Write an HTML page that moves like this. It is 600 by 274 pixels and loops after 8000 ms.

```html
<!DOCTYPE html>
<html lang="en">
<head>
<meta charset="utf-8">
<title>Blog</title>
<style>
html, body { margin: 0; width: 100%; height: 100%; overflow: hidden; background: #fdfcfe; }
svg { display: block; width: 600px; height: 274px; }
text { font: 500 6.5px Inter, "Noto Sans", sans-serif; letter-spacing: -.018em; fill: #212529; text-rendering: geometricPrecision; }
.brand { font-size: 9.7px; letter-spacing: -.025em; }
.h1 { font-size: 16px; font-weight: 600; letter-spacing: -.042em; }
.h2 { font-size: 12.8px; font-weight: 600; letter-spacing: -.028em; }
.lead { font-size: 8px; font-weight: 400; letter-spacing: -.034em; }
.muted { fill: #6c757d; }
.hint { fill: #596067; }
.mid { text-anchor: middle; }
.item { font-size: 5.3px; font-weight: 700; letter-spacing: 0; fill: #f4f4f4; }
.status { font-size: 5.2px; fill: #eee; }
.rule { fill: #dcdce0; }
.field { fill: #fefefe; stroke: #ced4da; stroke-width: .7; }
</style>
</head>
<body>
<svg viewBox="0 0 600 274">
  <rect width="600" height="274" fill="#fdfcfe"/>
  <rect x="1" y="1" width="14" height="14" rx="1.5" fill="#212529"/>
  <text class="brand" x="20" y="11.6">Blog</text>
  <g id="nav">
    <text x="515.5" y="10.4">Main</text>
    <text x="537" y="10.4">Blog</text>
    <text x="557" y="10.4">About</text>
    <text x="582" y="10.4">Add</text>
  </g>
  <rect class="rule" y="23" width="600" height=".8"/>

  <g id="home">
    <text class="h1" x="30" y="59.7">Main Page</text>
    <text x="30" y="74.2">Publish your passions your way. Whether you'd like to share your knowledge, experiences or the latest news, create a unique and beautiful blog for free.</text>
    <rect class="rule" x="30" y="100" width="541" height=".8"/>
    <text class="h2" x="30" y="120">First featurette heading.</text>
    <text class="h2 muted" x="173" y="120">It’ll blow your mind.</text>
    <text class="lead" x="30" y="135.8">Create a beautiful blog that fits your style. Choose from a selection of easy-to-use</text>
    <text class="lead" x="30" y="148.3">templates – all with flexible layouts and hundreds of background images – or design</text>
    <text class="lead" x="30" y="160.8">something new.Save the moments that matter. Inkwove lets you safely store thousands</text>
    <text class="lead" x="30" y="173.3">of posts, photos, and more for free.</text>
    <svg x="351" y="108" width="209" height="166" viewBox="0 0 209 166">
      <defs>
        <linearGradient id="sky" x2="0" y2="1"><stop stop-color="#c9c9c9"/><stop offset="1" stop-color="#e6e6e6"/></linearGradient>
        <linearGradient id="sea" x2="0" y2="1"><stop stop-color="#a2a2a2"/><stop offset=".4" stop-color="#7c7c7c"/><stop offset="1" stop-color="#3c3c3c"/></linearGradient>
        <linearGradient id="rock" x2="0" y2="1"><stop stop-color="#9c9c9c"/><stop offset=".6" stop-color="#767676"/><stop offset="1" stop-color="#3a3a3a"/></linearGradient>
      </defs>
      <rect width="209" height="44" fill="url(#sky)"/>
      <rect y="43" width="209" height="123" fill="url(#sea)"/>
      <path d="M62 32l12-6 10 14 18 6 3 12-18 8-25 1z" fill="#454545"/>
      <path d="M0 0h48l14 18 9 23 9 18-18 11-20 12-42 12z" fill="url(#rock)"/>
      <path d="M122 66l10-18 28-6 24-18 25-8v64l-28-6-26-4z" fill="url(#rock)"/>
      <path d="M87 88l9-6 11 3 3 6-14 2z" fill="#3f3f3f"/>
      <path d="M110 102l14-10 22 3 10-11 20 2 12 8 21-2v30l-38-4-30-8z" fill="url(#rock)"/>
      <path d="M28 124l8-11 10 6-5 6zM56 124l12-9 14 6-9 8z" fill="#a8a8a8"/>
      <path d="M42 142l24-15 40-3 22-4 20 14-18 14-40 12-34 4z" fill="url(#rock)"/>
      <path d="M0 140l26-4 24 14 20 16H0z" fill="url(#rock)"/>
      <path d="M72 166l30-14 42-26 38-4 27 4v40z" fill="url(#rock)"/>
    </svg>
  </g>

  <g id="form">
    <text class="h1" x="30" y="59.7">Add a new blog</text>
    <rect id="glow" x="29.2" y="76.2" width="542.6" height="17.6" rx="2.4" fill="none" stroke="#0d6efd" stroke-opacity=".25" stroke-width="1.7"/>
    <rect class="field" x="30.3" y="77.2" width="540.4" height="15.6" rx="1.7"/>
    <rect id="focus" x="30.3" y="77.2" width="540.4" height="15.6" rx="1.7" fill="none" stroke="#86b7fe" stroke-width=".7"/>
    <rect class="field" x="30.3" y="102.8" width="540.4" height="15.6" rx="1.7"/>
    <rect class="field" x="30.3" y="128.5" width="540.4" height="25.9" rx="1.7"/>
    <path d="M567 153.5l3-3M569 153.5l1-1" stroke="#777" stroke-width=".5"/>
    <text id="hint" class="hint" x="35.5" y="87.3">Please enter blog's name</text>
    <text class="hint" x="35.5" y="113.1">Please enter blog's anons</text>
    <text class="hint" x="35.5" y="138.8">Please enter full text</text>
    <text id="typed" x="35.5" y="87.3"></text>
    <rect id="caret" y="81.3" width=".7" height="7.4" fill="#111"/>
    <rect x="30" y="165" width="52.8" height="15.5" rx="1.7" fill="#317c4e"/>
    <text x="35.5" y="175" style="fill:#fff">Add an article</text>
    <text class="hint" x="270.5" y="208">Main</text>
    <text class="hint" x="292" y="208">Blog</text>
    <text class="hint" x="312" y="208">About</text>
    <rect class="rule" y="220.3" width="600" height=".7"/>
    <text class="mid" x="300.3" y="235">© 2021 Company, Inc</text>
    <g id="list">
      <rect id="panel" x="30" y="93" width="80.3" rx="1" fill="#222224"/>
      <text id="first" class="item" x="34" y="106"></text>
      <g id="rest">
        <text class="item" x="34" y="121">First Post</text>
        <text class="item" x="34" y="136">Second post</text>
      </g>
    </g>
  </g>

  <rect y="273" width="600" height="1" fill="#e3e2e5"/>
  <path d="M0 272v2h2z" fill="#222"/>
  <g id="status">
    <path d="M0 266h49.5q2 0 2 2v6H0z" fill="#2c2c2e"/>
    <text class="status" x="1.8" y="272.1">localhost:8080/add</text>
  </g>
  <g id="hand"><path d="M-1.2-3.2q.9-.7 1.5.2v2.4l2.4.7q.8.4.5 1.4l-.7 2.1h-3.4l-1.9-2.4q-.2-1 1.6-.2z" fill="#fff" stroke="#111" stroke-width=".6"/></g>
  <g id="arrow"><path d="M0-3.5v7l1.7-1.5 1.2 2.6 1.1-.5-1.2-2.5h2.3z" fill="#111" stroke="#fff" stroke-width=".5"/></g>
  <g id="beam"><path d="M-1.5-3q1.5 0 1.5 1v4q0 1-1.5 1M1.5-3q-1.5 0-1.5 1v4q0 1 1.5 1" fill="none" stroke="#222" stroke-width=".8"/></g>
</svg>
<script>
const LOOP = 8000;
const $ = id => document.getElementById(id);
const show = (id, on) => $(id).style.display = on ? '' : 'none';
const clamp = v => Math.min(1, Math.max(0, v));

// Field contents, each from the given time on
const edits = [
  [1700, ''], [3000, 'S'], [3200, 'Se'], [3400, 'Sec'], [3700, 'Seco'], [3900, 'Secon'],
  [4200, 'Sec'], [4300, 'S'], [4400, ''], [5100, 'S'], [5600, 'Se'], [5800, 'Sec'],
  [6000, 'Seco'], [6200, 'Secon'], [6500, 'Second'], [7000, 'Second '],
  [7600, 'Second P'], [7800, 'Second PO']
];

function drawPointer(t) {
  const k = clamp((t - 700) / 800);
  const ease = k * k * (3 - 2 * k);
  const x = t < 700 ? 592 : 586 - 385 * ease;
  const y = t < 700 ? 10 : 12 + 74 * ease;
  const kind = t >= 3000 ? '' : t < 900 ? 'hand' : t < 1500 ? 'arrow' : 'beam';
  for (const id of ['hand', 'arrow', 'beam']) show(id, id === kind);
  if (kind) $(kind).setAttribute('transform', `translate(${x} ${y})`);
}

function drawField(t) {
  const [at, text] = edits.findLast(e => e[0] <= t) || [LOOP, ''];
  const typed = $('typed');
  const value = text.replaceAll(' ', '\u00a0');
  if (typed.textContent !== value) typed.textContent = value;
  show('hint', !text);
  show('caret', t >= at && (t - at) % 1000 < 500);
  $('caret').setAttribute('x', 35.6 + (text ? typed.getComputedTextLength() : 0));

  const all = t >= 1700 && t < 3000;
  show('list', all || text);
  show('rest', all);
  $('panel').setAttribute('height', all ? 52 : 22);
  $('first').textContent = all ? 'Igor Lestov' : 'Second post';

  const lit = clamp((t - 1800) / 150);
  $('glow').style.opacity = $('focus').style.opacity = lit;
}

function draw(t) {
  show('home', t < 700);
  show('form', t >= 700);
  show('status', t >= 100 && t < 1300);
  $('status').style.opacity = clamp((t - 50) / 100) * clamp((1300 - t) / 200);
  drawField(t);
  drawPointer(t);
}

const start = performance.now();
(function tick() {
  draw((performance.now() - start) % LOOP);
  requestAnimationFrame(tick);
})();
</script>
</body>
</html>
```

◆ ◆ ◆ ◆ ◆

### What the exercise asks
Identify every line above that includes the word "display", and show those lines.

### Result of this task
svg { display: block; width: 600px; height: 274px; }
const show = (id, on) => $(id).style.display = on ? '' : 'none';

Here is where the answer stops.